But those omnipresent singles don’t represent the whole. MONTERO incorporates generic sounds from across genres such as rap, rock, and pop, but fuses them together to create something new—or at least mostly new. No stranger to traversing styles, Lil Nas X explores the woes of young adulthood under airtight, high-gloss production, as sounds from trap rappers, cheery pop, children’s melodies, grunge, gospel, and more (even Sixpence None The Richer appears, briefly) arise from one moment to the next. Like his previous work, MONTERO works overtime to evade easy definition, or even allow a single genre to emerge dominant. (For an artist who firmly refuses singular categories himself, that’s hardly surprising.) And while he’s far from the first to do so, no other young queer Black man in recent years has garnered so much prominence in pop circles while discussing desire, loneliness, and fantasy.
While “MONTERO” found him exploring raw sexuality through the lens of a booty call and casual encounters, these themes get echoed in the infectiously danceable “SCOOP (feat. Doja Cat),” in which lust runs amok as he makes himself available for a little touch-and-go at a moment’s notice. Other times, he touches on tenderness, the desire for emotional intimacy, and a mutual need for comfort, as on the chipper “WHAT I WANT.” This is by far the most run-of-the-mill pop song on the record, with a basic guitar line, predictable structure, and lighthearted beat, but it works. In sharp contrast to “DEAD RIGHT NOW”—which, despite its head-on delivery, maintains a feeling of untouchability—“WHAT I WANT” gives insight into true yearning. Lil Nas X wants to feel love, and have a shoulder to cry on, and he’s bold in his depictions of gay intimacy, from the raucous one night stand to finding someone to settle down with.

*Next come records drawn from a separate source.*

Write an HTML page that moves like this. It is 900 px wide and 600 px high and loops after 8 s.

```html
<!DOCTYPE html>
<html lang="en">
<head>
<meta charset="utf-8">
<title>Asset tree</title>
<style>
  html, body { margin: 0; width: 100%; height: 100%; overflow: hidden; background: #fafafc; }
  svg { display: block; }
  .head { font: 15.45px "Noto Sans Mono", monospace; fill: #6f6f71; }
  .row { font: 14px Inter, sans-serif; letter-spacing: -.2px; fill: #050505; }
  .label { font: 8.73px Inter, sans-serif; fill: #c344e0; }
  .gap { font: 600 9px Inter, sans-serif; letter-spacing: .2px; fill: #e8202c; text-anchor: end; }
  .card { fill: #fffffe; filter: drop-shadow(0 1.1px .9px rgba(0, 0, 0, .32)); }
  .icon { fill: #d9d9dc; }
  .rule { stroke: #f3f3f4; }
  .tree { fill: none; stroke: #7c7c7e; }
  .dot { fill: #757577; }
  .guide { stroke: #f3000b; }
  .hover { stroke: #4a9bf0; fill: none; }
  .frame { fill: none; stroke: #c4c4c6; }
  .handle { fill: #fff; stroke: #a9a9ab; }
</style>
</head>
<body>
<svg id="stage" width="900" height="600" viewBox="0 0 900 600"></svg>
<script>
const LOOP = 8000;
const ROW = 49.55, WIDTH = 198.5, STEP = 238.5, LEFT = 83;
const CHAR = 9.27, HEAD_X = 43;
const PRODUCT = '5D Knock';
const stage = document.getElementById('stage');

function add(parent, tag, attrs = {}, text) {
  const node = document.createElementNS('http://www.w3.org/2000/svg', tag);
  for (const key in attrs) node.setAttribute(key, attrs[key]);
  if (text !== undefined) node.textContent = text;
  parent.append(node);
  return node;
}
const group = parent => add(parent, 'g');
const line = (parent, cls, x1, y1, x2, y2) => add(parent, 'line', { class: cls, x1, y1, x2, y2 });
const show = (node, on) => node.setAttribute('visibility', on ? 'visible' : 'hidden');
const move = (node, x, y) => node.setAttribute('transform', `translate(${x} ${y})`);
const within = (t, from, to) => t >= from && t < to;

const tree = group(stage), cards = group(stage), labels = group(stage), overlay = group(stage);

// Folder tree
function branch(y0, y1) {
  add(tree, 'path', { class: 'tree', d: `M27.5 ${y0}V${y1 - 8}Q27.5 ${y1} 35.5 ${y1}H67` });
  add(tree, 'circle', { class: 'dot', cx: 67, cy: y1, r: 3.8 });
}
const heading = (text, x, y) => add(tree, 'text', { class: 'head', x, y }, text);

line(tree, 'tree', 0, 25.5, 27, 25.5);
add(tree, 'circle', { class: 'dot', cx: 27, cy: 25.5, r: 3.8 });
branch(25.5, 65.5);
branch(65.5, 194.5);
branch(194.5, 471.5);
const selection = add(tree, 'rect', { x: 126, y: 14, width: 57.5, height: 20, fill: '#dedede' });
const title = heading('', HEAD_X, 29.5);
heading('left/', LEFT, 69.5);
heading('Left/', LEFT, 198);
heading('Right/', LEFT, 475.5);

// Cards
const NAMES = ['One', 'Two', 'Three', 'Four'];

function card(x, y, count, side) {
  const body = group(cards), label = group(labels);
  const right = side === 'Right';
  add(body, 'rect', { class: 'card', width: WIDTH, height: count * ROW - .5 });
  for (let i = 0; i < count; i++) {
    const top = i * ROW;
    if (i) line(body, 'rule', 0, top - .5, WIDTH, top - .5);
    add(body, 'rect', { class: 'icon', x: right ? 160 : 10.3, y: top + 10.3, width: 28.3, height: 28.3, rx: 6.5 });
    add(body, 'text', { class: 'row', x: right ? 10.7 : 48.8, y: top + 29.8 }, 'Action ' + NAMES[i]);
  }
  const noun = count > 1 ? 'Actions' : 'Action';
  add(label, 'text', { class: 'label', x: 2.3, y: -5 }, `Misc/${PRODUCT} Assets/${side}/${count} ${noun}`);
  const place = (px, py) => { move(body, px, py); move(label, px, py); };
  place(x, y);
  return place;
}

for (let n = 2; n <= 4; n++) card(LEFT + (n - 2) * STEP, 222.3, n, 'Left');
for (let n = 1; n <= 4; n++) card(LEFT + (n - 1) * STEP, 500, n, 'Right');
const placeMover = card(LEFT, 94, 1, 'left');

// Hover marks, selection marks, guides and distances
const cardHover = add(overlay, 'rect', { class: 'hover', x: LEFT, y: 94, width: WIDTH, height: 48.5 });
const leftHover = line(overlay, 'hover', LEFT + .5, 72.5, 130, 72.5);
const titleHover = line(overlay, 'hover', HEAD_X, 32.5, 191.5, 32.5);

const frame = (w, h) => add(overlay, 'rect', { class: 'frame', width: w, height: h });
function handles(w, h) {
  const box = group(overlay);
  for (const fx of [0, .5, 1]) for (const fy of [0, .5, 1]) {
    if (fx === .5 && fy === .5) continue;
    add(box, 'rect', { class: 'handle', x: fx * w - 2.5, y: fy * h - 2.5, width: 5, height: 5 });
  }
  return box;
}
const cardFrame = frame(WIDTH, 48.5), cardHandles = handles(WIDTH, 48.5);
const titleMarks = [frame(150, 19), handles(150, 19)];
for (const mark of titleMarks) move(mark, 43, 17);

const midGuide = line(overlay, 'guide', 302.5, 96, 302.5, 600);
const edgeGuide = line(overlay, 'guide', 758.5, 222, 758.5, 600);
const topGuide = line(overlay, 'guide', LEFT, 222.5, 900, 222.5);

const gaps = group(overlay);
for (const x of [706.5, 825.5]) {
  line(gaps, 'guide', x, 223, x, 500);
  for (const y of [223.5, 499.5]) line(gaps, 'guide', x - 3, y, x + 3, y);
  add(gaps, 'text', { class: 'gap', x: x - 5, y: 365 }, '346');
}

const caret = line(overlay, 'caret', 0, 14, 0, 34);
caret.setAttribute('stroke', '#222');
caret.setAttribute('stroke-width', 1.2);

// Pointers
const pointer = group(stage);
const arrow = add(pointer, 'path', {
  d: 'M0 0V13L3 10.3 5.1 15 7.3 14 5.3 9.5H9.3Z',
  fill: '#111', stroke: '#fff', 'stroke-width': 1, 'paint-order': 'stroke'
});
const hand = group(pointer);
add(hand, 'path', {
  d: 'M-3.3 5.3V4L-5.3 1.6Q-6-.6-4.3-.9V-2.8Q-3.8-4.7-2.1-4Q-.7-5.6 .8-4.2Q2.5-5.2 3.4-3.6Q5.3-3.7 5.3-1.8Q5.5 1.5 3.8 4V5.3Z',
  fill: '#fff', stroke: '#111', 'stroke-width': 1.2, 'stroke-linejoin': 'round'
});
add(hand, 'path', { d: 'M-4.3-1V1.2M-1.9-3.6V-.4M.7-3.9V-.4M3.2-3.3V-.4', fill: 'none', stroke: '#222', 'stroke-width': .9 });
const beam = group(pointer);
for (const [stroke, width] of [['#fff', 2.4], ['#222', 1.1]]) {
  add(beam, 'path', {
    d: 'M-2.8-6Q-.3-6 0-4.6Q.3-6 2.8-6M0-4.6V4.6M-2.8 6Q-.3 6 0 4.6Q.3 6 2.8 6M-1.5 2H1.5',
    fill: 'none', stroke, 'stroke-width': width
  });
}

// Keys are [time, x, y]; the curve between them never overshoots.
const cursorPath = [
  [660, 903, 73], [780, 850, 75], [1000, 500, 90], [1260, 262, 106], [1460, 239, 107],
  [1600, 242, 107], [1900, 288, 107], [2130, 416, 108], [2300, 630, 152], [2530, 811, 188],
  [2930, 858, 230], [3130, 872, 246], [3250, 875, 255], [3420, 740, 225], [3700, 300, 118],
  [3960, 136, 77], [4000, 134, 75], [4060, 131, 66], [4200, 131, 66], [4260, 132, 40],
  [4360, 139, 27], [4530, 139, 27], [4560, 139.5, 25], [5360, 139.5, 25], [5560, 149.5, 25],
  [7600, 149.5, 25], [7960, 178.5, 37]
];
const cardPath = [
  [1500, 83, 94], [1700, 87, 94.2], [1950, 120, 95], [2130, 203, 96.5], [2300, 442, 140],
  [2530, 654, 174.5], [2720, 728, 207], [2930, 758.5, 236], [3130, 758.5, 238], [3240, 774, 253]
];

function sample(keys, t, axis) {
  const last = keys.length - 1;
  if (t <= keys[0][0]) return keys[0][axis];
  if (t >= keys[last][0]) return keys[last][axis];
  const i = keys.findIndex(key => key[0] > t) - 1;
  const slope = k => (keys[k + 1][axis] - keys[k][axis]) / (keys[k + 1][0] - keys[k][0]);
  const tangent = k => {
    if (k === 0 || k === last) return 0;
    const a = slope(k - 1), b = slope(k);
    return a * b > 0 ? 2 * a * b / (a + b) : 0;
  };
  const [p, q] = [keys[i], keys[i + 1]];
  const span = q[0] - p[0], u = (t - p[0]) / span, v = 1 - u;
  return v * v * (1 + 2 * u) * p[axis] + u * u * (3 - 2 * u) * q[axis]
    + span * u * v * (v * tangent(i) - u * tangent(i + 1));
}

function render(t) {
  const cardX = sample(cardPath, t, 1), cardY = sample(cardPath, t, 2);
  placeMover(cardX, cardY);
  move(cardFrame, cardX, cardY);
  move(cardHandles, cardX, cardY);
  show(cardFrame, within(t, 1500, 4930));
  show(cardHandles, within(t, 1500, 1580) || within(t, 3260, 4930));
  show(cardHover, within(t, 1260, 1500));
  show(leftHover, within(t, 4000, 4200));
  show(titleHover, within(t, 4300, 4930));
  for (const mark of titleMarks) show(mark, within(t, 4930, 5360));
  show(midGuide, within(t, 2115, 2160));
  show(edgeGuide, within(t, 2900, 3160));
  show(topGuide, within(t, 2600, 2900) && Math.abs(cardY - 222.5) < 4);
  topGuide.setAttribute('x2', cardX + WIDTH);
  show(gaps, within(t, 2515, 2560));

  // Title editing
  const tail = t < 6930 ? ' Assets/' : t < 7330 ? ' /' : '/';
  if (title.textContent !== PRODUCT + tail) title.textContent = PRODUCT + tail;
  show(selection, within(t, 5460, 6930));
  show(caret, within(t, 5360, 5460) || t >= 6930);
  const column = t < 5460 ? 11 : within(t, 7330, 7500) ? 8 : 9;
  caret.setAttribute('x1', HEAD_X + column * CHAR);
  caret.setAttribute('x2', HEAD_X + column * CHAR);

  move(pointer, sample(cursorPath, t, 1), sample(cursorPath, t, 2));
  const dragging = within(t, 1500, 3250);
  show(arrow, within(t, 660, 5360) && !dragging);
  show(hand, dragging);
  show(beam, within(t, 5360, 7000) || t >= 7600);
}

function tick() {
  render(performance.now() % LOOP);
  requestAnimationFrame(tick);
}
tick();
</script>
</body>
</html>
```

While the first half of the album explores some of the joys of queerness and the clout that comes with fame, the back end channels all of the pain that comes with inhabiting an othering identity, and how it affects your relationships with other people and also with yourself. Sadness often takes the forefront in MONTERO, as Lil Nas X grapples with all the things out of reach: love, acceptance, understanding, feelings of home. In “SUN GOES DOWN,” the artist opens up about suicidal ideation, stemming from isolation rooted in Blackness and queerness, and how coming out (along with being a Nicki Minaj stan, he adds) offered him a new opportunity at life. In counterbalance to the heavy topic, he allows the music to take the high road, with a delicate melody and a gentleness befitting a coming-of-age movie soundtrack.
And if “INDUSTRY BABY” (a play on people calling him an industry plant) found Lil Nas X embracing fame, flexing Grammys, and relishing the spotlight, he also navigates the harsh reality of having all eyes on you. In “ONE OF ME (feat. Elton John),” he addresses the man in the mirror, digging up all the things he said to himself post-“Old Town Road”—namely, that he’s a shallow one-hit wonder who no one will remember in five years. The ebb and flow of Lil Nas X’s vocals capture the sensation of being pulled in numerous directions, as Elton John offers subtly twinkling keys in the background.

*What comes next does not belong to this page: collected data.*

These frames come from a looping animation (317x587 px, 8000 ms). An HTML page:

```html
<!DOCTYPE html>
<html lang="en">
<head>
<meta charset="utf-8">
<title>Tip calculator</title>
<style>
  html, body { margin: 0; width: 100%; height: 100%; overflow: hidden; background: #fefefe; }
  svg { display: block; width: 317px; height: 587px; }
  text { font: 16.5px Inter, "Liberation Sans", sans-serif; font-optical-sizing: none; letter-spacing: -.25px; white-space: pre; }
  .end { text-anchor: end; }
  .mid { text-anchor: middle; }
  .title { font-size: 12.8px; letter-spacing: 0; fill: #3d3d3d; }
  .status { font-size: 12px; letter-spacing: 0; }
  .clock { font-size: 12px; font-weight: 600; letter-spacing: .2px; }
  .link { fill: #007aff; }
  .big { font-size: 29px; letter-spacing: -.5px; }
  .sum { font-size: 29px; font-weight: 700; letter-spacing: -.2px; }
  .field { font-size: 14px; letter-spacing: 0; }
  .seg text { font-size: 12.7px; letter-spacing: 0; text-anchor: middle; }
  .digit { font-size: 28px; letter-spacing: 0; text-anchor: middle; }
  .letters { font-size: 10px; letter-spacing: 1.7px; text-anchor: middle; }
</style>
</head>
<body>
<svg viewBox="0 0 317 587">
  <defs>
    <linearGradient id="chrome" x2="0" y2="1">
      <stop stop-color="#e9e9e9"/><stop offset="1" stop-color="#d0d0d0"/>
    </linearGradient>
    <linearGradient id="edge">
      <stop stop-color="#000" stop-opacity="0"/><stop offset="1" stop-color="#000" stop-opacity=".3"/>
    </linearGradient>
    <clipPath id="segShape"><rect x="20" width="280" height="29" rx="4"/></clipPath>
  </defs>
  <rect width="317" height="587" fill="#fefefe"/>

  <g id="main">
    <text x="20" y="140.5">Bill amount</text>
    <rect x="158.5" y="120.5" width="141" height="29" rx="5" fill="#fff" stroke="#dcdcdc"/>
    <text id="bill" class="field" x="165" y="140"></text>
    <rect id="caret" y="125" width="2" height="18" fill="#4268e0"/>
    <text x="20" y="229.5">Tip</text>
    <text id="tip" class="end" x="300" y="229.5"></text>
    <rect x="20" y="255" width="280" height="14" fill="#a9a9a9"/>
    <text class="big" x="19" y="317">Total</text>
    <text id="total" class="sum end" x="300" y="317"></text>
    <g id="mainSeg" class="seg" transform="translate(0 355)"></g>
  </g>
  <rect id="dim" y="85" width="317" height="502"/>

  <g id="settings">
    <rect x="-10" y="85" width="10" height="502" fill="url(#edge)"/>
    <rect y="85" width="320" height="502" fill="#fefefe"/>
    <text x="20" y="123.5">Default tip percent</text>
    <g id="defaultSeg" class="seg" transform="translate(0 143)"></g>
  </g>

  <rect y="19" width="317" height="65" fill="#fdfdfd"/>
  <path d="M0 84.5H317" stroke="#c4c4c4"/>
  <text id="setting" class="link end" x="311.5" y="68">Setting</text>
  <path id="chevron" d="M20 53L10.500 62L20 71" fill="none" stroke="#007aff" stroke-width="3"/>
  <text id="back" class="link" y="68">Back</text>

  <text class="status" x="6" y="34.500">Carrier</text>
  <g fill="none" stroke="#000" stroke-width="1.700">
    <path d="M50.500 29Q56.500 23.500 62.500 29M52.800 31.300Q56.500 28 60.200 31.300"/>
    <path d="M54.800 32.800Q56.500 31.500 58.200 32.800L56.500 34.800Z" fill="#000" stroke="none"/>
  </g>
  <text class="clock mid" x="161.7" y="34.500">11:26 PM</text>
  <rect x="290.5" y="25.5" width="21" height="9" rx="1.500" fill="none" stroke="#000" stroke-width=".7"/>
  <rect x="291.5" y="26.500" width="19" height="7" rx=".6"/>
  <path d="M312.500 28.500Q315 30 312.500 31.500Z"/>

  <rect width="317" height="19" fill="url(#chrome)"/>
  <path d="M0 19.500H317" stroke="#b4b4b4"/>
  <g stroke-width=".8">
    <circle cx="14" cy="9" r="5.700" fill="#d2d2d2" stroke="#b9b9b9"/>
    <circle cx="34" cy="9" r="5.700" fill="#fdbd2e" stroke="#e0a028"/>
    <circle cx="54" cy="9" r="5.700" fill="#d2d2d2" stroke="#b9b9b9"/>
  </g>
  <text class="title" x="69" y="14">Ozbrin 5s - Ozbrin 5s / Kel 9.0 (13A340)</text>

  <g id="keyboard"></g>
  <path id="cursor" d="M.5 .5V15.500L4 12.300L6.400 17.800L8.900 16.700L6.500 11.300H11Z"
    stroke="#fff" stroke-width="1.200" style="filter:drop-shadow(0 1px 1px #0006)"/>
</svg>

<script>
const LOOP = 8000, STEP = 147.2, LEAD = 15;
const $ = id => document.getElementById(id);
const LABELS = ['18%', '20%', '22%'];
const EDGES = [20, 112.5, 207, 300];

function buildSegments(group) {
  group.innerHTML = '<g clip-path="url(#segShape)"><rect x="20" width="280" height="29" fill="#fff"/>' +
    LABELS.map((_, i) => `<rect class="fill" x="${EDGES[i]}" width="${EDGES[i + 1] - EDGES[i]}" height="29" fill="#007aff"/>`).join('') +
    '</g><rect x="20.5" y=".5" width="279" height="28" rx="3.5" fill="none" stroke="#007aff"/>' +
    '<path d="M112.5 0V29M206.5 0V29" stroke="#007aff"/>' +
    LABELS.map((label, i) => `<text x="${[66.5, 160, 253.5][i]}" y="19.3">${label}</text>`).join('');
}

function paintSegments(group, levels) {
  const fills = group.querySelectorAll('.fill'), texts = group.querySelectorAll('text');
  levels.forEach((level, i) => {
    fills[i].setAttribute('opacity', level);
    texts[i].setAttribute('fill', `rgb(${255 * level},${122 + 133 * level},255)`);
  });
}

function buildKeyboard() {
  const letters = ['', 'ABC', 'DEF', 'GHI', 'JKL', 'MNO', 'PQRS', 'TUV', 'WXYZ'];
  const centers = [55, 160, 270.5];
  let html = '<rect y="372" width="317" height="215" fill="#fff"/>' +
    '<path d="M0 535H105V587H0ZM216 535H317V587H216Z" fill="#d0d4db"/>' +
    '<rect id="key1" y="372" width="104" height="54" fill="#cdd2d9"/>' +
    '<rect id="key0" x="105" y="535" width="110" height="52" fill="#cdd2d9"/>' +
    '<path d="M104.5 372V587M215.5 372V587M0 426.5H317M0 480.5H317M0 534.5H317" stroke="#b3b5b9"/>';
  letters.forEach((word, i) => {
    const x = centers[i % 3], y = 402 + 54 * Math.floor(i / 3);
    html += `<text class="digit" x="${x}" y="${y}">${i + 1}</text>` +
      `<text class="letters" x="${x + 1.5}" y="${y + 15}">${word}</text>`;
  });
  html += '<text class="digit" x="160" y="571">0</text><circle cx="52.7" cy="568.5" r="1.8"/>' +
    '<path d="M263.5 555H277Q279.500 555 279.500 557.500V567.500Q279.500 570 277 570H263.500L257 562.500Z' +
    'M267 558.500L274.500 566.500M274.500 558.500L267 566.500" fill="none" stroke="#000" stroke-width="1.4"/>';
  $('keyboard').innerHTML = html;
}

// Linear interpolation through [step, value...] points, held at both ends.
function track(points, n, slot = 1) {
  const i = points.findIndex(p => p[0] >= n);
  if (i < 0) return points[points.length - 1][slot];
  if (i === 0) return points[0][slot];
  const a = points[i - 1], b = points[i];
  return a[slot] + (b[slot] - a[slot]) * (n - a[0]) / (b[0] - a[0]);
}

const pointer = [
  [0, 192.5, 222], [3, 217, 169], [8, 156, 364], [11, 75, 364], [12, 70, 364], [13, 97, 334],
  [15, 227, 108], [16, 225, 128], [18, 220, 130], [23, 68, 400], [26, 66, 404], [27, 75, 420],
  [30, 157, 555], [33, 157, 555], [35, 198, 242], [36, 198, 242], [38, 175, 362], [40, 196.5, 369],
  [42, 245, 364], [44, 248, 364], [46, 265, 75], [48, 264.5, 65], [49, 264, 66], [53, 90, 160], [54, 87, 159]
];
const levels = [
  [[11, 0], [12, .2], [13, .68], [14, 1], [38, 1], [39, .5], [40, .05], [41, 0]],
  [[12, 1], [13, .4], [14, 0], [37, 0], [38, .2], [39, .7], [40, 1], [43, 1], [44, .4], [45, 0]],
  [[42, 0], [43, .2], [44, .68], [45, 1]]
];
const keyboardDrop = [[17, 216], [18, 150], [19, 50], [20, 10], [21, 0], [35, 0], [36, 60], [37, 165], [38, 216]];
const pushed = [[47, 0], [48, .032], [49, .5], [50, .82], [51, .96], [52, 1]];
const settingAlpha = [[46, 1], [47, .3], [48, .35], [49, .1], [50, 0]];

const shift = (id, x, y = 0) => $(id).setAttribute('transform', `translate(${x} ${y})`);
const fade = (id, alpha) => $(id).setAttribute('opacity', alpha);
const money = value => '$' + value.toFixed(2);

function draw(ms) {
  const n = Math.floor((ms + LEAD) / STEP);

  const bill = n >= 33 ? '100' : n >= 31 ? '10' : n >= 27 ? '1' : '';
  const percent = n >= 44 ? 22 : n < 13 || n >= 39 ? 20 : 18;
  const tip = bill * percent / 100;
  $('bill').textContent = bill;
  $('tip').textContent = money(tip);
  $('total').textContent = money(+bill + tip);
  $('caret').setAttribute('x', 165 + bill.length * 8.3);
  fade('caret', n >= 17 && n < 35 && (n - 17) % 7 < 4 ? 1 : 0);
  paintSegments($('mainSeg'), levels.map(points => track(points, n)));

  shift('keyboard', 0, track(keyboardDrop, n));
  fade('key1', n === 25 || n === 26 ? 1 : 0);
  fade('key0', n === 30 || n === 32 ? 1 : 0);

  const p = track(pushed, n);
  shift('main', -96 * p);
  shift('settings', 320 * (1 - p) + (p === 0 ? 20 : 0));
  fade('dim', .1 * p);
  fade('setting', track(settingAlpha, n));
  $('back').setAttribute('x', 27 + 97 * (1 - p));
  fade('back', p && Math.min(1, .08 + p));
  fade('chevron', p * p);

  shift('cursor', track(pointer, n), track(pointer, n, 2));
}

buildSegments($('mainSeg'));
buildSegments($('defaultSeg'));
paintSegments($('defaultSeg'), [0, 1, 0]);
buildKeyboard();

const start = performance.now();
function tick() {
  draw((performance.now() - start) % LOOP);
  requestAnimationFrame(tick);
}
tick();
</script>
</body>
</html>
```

Treading new lyrical territory, Lil Nas X opens up about his home life on “DEAD RIGHT NOW,” providing more history on the young man who blew up overnight, his life changing in an instant. He raps about his complicated and abusive relationship with his parents, and how too many people only reach out now that’s he’s famous. And he offers more range than ever heard before. Previously, this writer wondered if Lil Nas X could actually sing; MONTERO showcases the potential of his voice, reaching higher highs and lower lows. Straying from the polished and vibrant songs he’s known for, Lil Nas X stares vulnerability down, channeling raw emotion, even if the words don’t always hit home in a satisfying way. This might be clearest on “LIFE AFTER SALEM,” where he taps into something darker through clanging guitar and the heavy crash of a symbol, singing about letting a lover abuse him, unafraid to howl at the song’s chorus.

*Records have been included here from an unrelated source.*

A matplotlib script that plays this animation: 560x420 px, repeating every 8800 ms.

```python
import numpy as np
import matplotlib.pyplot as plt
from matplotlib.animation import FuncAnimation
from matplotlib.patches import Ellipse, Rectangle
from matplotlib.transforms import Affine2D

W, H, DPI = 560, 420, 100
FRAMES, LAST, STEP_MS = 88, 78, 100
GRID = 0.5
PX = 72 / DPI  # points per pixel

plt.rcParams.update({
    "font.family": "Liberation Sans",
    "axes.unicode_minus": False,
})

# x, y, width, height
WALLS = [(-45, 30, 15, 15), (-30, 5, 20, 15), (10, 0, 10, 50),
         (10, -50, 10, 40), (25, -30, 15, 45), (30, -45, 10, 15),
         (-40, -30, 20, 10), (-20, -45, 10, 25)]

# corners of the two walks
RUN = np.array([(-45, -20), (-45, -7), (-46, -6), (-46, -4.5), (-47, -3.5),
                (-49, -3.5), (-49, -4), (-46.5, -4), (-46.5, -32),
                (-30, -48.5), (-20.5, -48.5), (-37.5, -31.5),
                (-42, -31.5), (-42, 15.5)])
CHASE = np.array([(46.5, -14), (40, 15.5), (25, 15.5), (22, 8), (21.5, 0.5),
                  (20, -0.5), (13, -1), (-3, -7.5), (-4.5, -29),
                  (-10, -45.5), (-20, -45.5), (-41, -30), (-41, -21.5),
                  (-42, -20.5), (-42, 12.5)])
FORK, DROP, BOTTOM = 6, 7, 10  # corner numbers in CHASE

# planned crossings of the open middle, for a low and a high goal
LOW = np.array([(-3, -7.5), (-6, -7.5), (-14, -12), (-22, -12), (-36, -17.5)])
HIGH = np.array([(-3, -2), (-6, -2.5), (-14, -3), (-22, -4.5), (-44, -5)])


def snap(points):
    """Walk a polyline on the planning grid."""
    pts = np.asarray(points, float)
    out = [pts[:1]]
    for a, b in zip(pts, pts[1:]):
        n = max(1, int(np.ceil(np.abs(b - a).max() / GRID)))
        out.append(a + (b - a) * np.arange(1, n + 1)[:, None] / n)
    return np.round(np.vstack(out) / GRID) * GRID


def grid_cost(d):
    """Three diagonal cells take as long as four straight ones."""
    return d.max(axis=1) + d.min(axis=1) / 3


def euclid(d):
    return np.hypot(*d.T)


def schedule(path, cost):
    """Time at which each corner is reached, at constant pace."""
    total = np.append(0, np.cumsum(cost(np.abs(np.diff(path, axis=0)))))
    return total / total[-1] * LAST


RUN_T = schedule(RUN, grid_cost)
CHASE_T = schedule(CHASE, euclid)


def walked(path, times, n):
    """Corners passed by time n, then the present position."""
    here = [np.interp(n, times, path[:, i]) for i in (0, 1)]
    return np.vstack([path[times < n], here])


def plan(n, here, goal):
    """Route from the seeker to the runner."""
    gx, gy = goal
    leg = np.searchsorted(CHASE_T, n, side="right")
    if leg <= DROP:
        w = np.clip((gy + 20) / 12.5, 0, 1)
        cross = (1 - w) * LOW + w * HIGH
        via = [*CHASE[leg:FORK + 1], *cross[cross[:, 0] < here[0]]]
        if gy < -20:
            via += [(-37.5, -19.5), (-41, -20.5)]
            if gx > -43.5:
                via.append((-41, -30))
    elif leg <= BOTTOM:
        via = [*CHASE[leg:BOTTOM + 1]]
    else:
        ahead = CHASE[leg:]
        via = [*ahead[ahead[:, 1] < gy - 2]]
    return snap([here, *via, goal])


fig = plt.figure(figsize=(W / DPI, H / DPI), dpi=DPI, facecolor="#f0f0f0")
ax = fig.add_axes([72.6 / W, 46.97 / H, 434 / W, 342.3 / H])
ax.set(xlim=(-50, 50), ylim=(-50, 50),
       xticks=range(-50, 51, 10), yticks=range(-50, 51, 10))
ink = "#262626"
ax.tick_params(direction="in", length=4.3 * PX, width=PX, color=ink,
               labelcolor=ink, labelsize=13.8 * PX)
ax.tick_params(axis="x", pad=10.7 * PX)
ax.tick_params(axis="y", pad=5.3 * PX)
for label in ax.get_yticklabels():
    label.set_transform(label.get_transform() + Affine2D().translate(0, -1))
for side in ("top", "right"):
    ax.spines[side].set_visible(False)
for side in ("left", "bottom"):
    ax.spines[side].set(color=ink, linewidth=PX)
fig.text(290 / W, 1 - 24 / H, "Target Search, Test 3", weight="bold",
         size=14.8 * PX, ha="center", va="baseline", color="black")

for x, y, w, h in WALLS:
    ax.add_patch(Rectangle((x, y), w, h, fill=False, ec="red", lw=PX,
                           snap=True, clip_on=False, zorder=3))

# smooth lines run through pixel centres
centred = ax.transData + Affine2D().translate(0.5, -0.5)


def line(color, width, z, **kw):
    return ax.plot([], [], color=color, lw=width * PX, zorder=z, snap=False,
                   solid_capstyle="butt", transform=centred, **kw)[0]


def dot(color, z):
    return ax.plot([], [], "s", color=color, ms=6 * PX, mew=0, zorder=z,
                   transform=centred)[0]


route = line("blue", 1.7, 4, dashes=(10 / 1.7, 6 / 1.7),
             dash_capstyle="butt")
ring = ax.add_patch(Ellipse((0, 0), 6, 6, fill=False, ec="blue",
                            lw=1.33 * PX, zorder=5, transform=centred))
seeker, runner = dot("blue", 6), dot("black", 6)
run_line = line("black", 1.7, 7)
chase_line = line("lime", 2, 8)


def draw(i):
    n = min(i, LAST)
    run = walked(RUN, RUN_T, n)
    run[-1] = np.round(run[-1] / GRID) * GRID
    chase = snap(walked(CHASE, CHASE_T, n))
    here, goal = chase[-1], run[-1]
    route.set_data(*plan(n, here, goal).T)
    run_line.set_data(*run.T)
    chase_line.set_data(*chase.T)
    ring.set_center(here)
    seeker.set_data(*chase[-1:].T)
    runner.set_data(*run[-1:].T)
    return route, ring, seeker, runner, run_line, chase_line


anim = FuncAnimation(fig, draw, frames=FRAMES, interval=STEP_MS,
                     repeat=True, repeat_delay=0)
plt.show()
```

On “MONTERO,” the musician says, “I wanna fuck the ones I envy,” calling attention to a motif echoed across the album: Despite recent successes, there’s still plenty Lil Nas X is reaching to grasp. With every song, MONTERO builds a story of a multifaceted young man who’s not only survived but thrived despite the harshness of his childhood and the volatility of public visibility. He’s always been more than what people saw in “Old Town Road,” or the one they heard was making Satan shoes. And everything’s he’s done has led to this engaging debut record, a work that allows his inner self to shine.